By Susan Rider, Benefits & Human Capital Consultant
Flying home from the NAHU Capitol Conference, I couldn’t help but have a real sense of encouragement, glad to be playing a role in our agency’s “boots on the ground” approach to impending healthcare reform. As a representative of G&A, I reflected on the flight back to Indy, I felt I had been really there, helping to ensure our clients have a voice at the table as The Process continues. Process, in fact, appears to be the modus operandi as healthcare reform begins taking shape. We anticipate a phased-in approach rather than any wielding of sledgehammers, with bipartisan support needed each step of the way and a victory for all consumers being the ultimate result.
I was happy to learn that the Patient Freedom Act, first of three bills on the discussion docket, has already gained bipartisan support. There are a number of pieces to this consumer protection bill; key provisions will allow consumers of any age group or income status to purchase catastrophic coverage and will prohibit pre-existing condition exclusions. Important repeals in the Freedom Act include both the individual and employer federal mandates.
In addition to the Patient Freedom Act, the other two bills on the table are the Hatch-Paulsen “Gold Standard” (generally expands access to on-site clinics, expands the list qualified expenses and tax free expenses and items) and The “Better Way” (preserves guaranteed renewability and preserves coverage for mental health and substance use disorders).
At these latest D.C. trips, I sensed a different vibe. People are trying to work together to look at ways to enhance the healthcare landscape, and it was good having the opportunity to connect and provide input with members of congress from all sides of the “aisle” – Dems, Reps, and Independents. There seems to be general agreement about stabilizing the individual market and the need to adjust the rating “age bands”. Under the current ACA arrangement, from the youngest insured through those age 64, there are only three premium “bands”. That might now be changed to five bands which would make premiums a lot more realistic and fair.
I’m pleased to see synergy among the Executive Branch, Congress, and professional associations, as we are evaluating new ideas such as the Healthy Indiana Plan (HIP 2.0). HIP 2.0 is an alternative way to engage consumers in making smart choices and rewarding them through a power account to help offset their out of pocket expenses.
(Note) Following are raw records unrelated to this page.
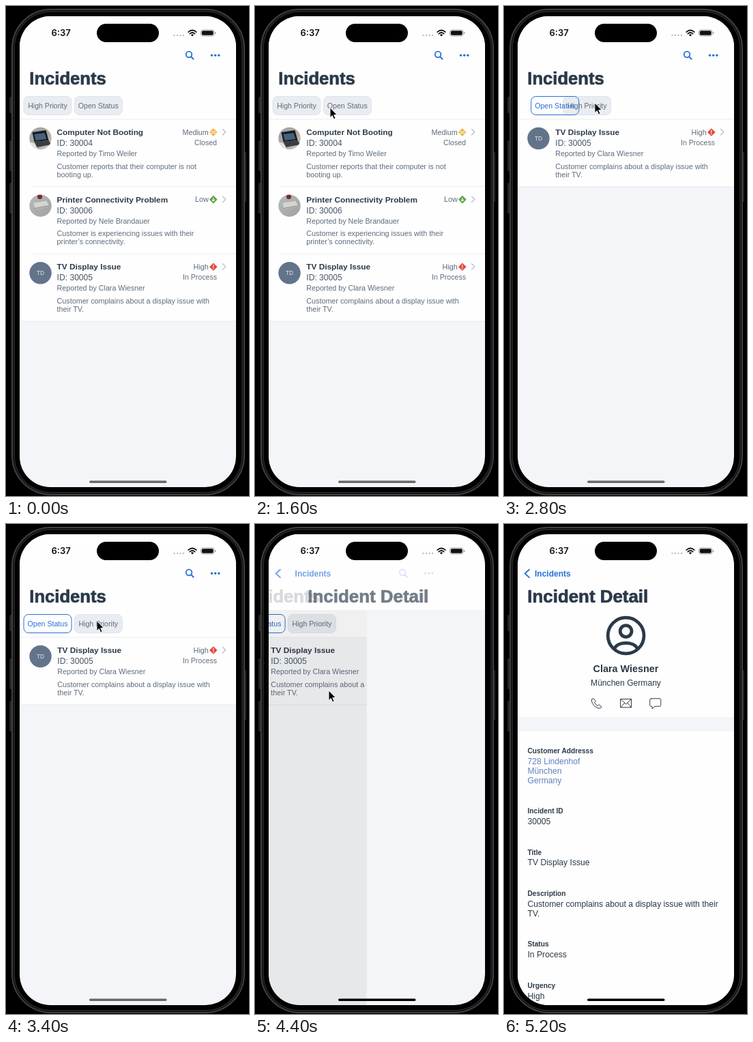
Animation of 356x718 px, one loop 5400 ms. Source, as an HTML page:

```html
<!DOCTYPE html>
<html lang="en">
<head>
<meta charset="utf-8">
<title>Incidents</title>
<style>
  html, body { margin: 0; height: 100%; overflow: hidden; background: #000; }
  svg { display: block; width: 100vw; height: 100vh; }
  text { font-family: "Liberation Sans", Arial, sans-serif; white-space: pre; }
</style>
</head>
<body>
<svg viewBox="0 0 356 718">
  <defs>
    <clipPath id="screen"><rect x="20" y="15" width="317" height="690" rx="45"/></clipPath>
    <clipPath id="disc"><circle r="16.2"/></clipPath>
    <linearGradient id="desk" x1="0" y1="0" x2="1" y2="1">
      <stop stop-color="#9aa3aa"/><stop offset=".6" stop-color="#b5a99e"/><stop offset="1" stop-color="#d9d5d0"/>
    </linearGradient>
    <linearGradient id="paper" x1="0" y1="0" x2="1" y2="1">
      <stop stop-color="#b9babb"/><stop offset="1" stop-color="#9fa0a0"/>
    </linearGradient>
  </defs>
  <g fill="#242426">
    <rect x="5" y="133" width="6" height="24" rx="1.5"/>
    <rect x="5" y="197" width="6" height="45" rx="1.5"/>
    <rect x="5" y="259" width="6" height="45" rx="1.5"/>
    <rect x="346" y="214" width="6" height="73" rx="1.5"/>
  </g>
  <rect x="9" y="5" width="340" height="711" rx="57" fill="#09090a" stroke="#414144" stroke-width="2"/>
  <rect x="12" y="8" width="334" height="705" rx="54" fill="#000" stroke="#232325" stroke-width="2"/>
  <g clip-path="url(#screen)">
    <g id="pages"></g>
    <g id="status"></g>
  </g>
</svg>
<script>
const LOOP = 5400, STEP = 200;
const INK = '#2b3a49', MUTED = '#5d6c7c', BLUE = '#2a70d8', PAGE = '#fefefe', GREY = '#f4f5f8';

const ROWS = {
  laptop: { title: 'Computer Not Booting', id: 30004, by: 'Timo Weiler', level: 'Medium', state: 'Closed',
    note: ['Customer reports that their computer is not', 'booting up.'] },
  printer: { title: 'Printer Connectivity Problem', id: 30006, by: 'Nele Brandauer', level: 'Low', state: '',
    note: ['Customer is experiencing issues with their', 'printer\u2019s connectivity.'] },
  tv: { title: 'TV Display Issue', id: 30005, by: 'Clara Wiesner', level: 'High', state: 'In Process',
    note: ['Customer complains about a display issue with', 'their TV.'] }
};

const AVATARS = {
  laptop: `<g clip-path="url(#disc)"><rect x="-17" y="-17" width="34" height="34" fill="url(#desk)"/>
    <path d="M-12-9 8-12 12 3-9 5Z" fill="#171c24"/><path d="M-9-6 6-8 9 1-7 3Z" fill="#46617b"/>
    <path d="M-9 5 12 3 16 9-5 13Z" fill="#3a3d42"/><path d="M-17 5-9 7-3 17-17 17Z" fill="#e4e2df"/></g>`,
  printer: `<g clip-path="url(#disc)"><rect x="-17" y="-17" width="34" height="34" fill="url(#paper)"/>
    <path d="M-10-4 9-7 13 1-8 5Z" fill="#d4d4d3"/><path d="M-9 4 13 0" stroke="#858585"/>
    <circle cx="-1" cy="-13" r="3.5" fill="#7a2a2a"/></g>`,
  tv: `<circle r="16.2" fill="#63748a"/><text y="3" font-size="8.4" text-anchor="middle" fill="#dfe5ec">TD</text>`
};

const MARKS = {
  Medium: ['#efb23f', 'M-3-1H3M-3 1.2H3'],
  Low: ['#55a03e', 'M0-2.6V2M-1.8.4 0 2.2 1.8.4'],
  High: ['#e2483d', 'M0-3V.6M0 2V3']
};

// Pointer positions: time, x, y
const POINTER = [[800, 36, 142], [1000, 39, 142], [1400, 62, 145], [1600, 110, 149], [2000, 118, 147],
  [2200, 127, 145], [2600, 133, 142], [3600, 134, 149], [3800, 134, 205], [4000, 132, 236],
  [4400, 108, 244], [4600, 35, 266]];

const mix = (a, b, p) => a + (b - a) * p;
const easeOut = (t, start, length, power) =>
  1 - (1 - Math.min(1, Math.max(0, (t - start) / length))) ** power;

const text = (x, y, size, str, fill = INK, extra = '') =>
  `<text x="${x}" y="${y}" font-size="${size}" fill="${fill}" ${extra}>${str}</text>`;
const bold = (x, y, size, str, fill = INK, extra = '') => text(x, y, size, str, fill, 'font-weight="700" ' + extra);
const rect = (x, y, w, h, fill, extra = '') =>
  `<rect x="${x}" y="${y}" width="${w}" height="${h}" fill="${fill}" ${extra}/>`;
const line = (d, color, width = 1) =>
  `<path d="${d}" fill="none" stroke="${color}" stroke-width="${width}" stroke-linecap="round" stroke-linejoin="round"/>`;
const group = (x, y, body, opacity = 1) =>
  `<g transform="translate(${x} ${y})" opacity="${opacity}">${body}</g>`;
const headline = (x, size, str) => bold(x, 114.6, size, str, INK, `stroke="${INK}" stroke-width=".7"`);

function row(kind, y, nudge) {
  const r = ROWS[kind], [color, mark] = MARKS[r.level], x = 74.6 + nudge;
  const right = 'text-anchor="end"';
  return group(0, y,
    group(50.5, 28, AVATARS[kind]) +
    bold(x, 23, 11.8, r.title) +
    text(x, 39.3, 12.1, 'ID: ' + r.id, '#48586a') +
    text(x, 54.3, 10.7, 'Reported by ' + r.by, MUTED) +
    r.note.map((s, i) => text(x, 72.5 + i * 12.2, 10.75, s, MUTED)).join('') +
    text(296.8, 22.8, 10.8, r.level, MUTED, right) +
    text(309, 38, 10.6, r.state, MUTED, right) +
    group(303.8, 19, `<path d="M0-5.8 5.8 0 0 5.8-5.8 0Z" fill="${color}"/>` + line(mark, '#fff', 1.1)) +
    line('M317.5 14.5 321.8 18.7 317.5 23', '#b4bac1', 1.2));
}

function chip(x, label, on) {
  return rect(x + .5, 132.5, 70, 27, on ? 'none' : '#e9ecf0',
      `rx="7" stroke="${on ? BLUE : '#dfe3e9'}"`) +
    text(x + 35.5, 149.8, 10.6, label, on ? BLUE : MUTED, 'text-anchor="middle"');
}

function listPage(t) {
  const filtered = t >= 2600, nudge = t >= 1600 ? .7 : 0;
  const swap = easeOut(t, 2580, 510, 3);
  const kinds = filtered ? ['tv'] : ['laptop', 'printer', 'tv'];
  const end = filtered ? 265 : 462;
  let out = rect(20, 15, 317, 690, GREY) + rect(20, 15, 317, end - 15, PAGE);
  if (t >= 4200) out += rect(20, 166, 317, 99, GREY);
  out += line('M20 166H337', '#e6e8eb', .8) + line(`M20 ${end}H337`, '#e0e3e7', .8);
  kinds.forEach((kind, i) => {
    const y = 166 + i * 98.6;
    if (i) out += line(`M36 ${y}H337`, '#e8eaed', .8);
    out += row(kind, y, nudge);
  });
  return out + chip(mix(25.5, 99.8, swap), 'High Priority', false) +
    chip(mix(99.8, 25.5, swap), 'Open Status', filtered);
}

const listHeader = () => headline(34.3, 25.6, 'Incidents') +
  `<circle cx="268" cy="71" r="4.3" fill="none" stroke="${BLUE}" stroke-width="1.8"/>` +
  line('M271.4 74.5 274.6 77.8', BLUE, 2) +
  [301.5, 306.7, 311.9].map(x => `<circle cx="${x}" cy="72.3" r="1.7" fill="${BLUE}"/>`).join('');

const detailHeader = slide => line('M37 66.8 30.7 72.5 37 78.4', BLUE, 1.9) +
  bold(45 + 30 * slide, 76.7, 12, 'Incidents', BLUE) +
  headline(34.3 + 95 * slide, 25.9, 'Incident Detail');

function detailBody() {
  const mid = 'text-anchor="middle"', link = '#5c82c0';
  const fields = [[336, 'Customer Addresss', '728 Lindenhof', 'München', 'Germany'],
    [424, 'Incident ID', '30005'], [484.5, 'Title', 'TV Display Issue'],
    [544.7, 'Description', 'Customer complains about a display issue with their', 'TV.'],
    [619.3, 'Status', 'In Process'], [680, 'Urgency', 'High']];
  return rect(20, 126, 317, 579, PAGE) + rect(20, 283, 317, 21, GREY) +
    group(178.6, 163.5, `<g fill="none" stroke="${INK}" stroke-width="4.8"><circle r="26.4"/>
      <circle cy="-6.5" r="8.4"/><path d="M-17 19.5C-12 8 12 8 17 19.5"/></g>`) +
    bold(178.5, 216.6, 14.4, ROWS.tv.by, INK, mid) +
    text(178.5, 237, 12.1, 'München Germany', INK, mid) +
    line('M128.5 257.2 131 255.5 134.2 259.6 132.6 261.6Q134 264.8 137.2 266.4L139.4 264.8 143 268 141 270Q138.5 271 134 267.8 127.5 262.8 128.5 257.2Z', INK) +
    line('M171 256.5H186.5V268.8H171ZM171 256.7 178.8 264 186.5 256.7M171 268.6 176.6 262.4M186.5 268.6 181 262.4', INK) +
    line('M215.5 255.8H228Q229.8 255.8 229.8 257.6V265.4Q229.8 267.2 228 267.2H221L217 270.8V267.2H215.5Q213.7 267.2 213.7 265.4V257.6Q213.7 255.8 215.5 255.8Z', INK) +
    fields.map(([y, label, ...lines], n) => bold(34.5, y, 10.2, label) +
      lines.map((s, i) => text(34.5, y + 15.8 + i * 14, 12.15, s, n ? INK : link)).join('')).join('');
}

function pointer(t) {
  const at = POINTER.filter(p => p[0] <= t).pop();
  if (!at || t >= 4800) return '';
  return group(at[1], at[2], '<path d="M0 0V14.5L3.3 11.5 5.6 16.8 8 15.8 5.7 10.6H10.2Z" fill="#000" stroke="#fff" stroke-width=".9"/>');
}

const statusBar = () => text(66.5, 44, 13, '6:37', '#111', 'style="font-family:Inter,sans-serif;font-weight:600"') +
  rect(133, 26, 91, 27, '#000', 'rx="13.5"') +
  [246.5, 251, 255.5, 260].map(x => `<circle cx="${x}" cy="43" r="1.2" fill="#bbb"/>`).join('') +
  `<path d="M273 44.6 270.8 42.3Q273 40.4 275.2 42.3Z" fill="#111"/>` +
  line('M269.3 40.6Q273 37.4 276.7 40.6M267.2 38.2Q273 32.8 278.8 38.2', '#111', 1.7) +
  rect(285.5, 35, 19.5, 9, 'none', 'rx="3" stroke="#999" stroke-width=".9"') +
  rect(286.8, 36.3, 16.9, 6.4, '#111', 'rx="1.8"') + rect(306, 38, 1.2, 3.2, '#999', 'rx=".6"');

function draw(t) {
  const push = easeOut(t, 4300, 400, 2.75), rest = 1 - push;
  let out = '';
  if (push < 1) {
    out += group(-95 * push, 0, listPage(t));
    if (push) out += rect(20, 15, 317, 690, '#000', `opacity="${.1 * push}"`) +
      rect(20, 15, 317, 111, PAGE) + rect(20 + 317 * rest, 126, 317, 579, GREY);
    out += group(-95 * push, 0, listHeader(), Math.max(0, 1 - 1.5 * push));
  } else {
    out += rect(20, 15, 317, 690, PAGE) + detailBody();
  }
  if (push) out += group(0, 0, detailHeader(rest), Math.min(1, 1.2 * push));
  out += rect(122, 695.5, 113.5, 3.6, push ? '#050505' : '#68696b', 'rx="1.8"');
  return out + pointer(t);
}

const pages = document.getElementById('pages');
document.getElementById('status').innerHTML = statusBar();
let shown = -1;
function tick() {
  const t = Math.floor(performance.now() % LOOP / STEP) * STEP;
  if (t !== shown) pages.innerHTML = draw(shown = t);
  requestAnimationFrame(tick);
}
tick();
</script>
</body>
</html>
```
It seems as if the healthcare industry will undergo changes over the next few years. As I watch that Process get into gear, I’m feeling pretty encouraged and wanted to pass that feeling along.